Lines containing the word "SIZE" are the ones to copy from the records below.

◆ ◆ ◆ ◆

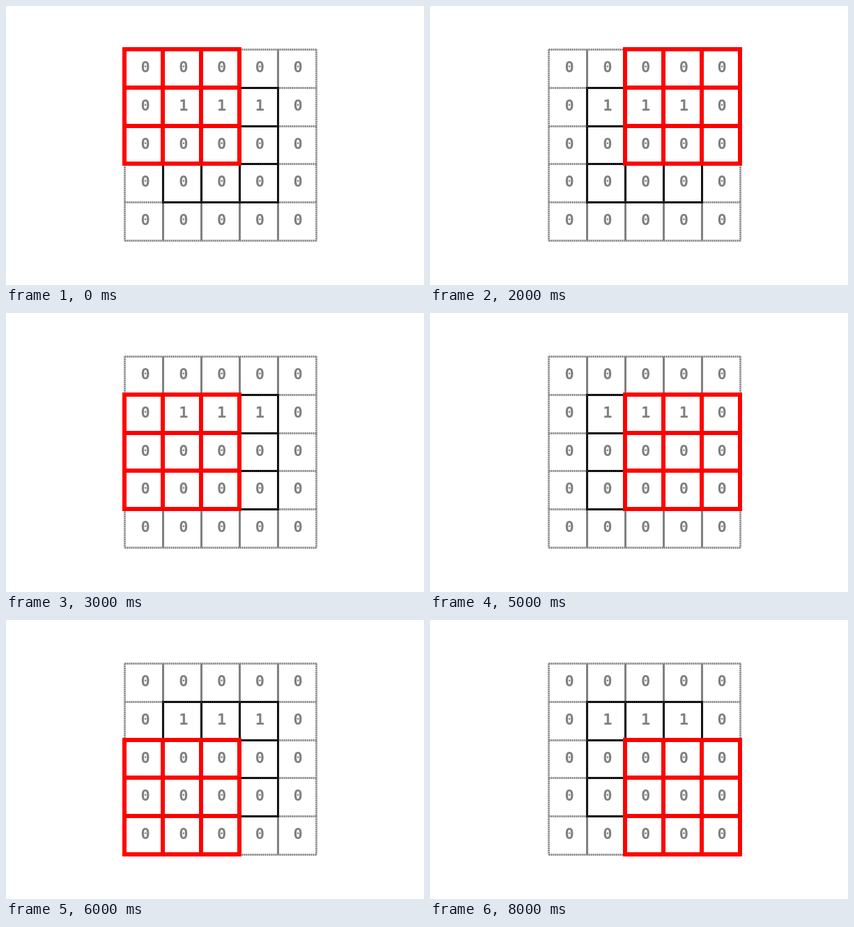
Write an HTML page that moves like this. It is 600 px wide and 400 px high and loops after 9000 ms.

```html
<!DOCTYPE html>
<html lang="en">
<head>
<meta charset="utf-8">
<title>Sliding window</title>
<style>
  html, body { margin: 0; width: 100%; height: 100%; overflow: hidden; background: #fff; }
  svg { display: block; width: 600px; height: 400px; }
  path { fill: none; }
  .dotted { stroke: #808080; stroke-width: 3; stroke-dasharray: 2 1; }
  .gray { stroke: #808080; stroke-width: 3; }
  .black { stroke: #000; stroke-width: 3; }
  .speckle { stroke: #808080; stroke-width: 1; stroke-dasharray: 1 2; }
  .window { stroke: #f00; stroke-width: 6; stroke-linecap: square; }
  text { font: bold 22px "DejaVu Sans Mono", monospace; fill: #808080; text-anchor: middle; }
</style>
</head>
<body>
<svg viewBox="0 0 600 400">
  <g id="grid"></g>
  <path id="window" class="window"/>
</svg>
<script>
const SIZE = 5, SPAN = 3, STEP_MS = 1000;
const grid = document.getElementById('grid');
const windowPath = document.getElementById('window');

const lineX = i => 170 + 55 * i;
const lineY = j => Math.round(62 + 54.8 * j);

function add(tag, attributes, content = '') {
  const node = document.createElementNS('http://www.w3.org/2000/svg', tag);
  for (const key in attributes) node.setAttribute(key, attributes[key]);
  node.textContent = content;
  grid.appendChild(node);
}

const across = (row, from, to, shift = 0) =>
  `M${lineX(from) + shift} ${lineY(row) + shift}H${lineX(to) + shift}`;
const down = (col, from, to, shift = 0) =>
  `M${lineX(col) + shift} ${lineY(from) + shift}V${lineY(to) + shift}`;

// All lines of a square block of cells
function lattice(col, row, count, shift) {
  let d = '';
  for (let i = 0; i <= count; i++) {
    d += across(row + i, col, col + count, shift) + down(col + i, row, row + count, shift);
  }
  return d;
}

function drawGrid() {
  for (let i = 0; i <= SIZE; i++) {
    const edge = i === 0 || i === SIZE;
    add('path', { class: 'dotted', d: across(i, 0, SIZE, 0.5) });
    add('path', { class: edge ? 'dotted' : 'gray', d: down(i, 0, SIZE, 0.5) });
  }
  const inner = lattice(1, 1, SPAN, 0.5);
  add('path', { class: 'black', 'stroke-linecap': 'square', d: inner });
  add('path', { class: 'speckle', d: inner });

  for (let row = 0; row < SIZE; row++) {
    for (let col = 0; col < SIZE; col++) {
      const filled = row === 1 && col >= 1 && col <= 3;
      add('text', { x: 200 + 54.8 * col, y: 95 + 54.8 * row }, filled ? '1' : '0');
    }
  }
}

function render(time) {
  const step = Math.floor(time / STEP_MS) % (SPAN * SPAN);
  windowPath.setAttribute('d', lattice(step % SPAN, Math.floor(step / SPAN), SPAN, 0));
}

function tick() {
  render(performance.now());
  requestAnimationFrame(tick);
}

drawGrid();
tick();
</script>
</body>
</html>
```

◆ ◆ ◆ ◆

→ **Reply to the task**:
const SIZE = 5, SPAN = 3, STEP_MS = 1000;
  for (let i = 0; i <= SIZE; i++) {
    const edge = i === 0 || i === SIZE;
    add('path', { class: 'dotted', d: across(i, 0, SIZE, 0.5) });
    add('path', { class: edge ? 'dotted' : 'gray', d: down(i, 0, SIZE, 0.5) });
  for (let row = 0; row < SIZE; row++) {
    for (let col = 0; col < SIZE; col++) {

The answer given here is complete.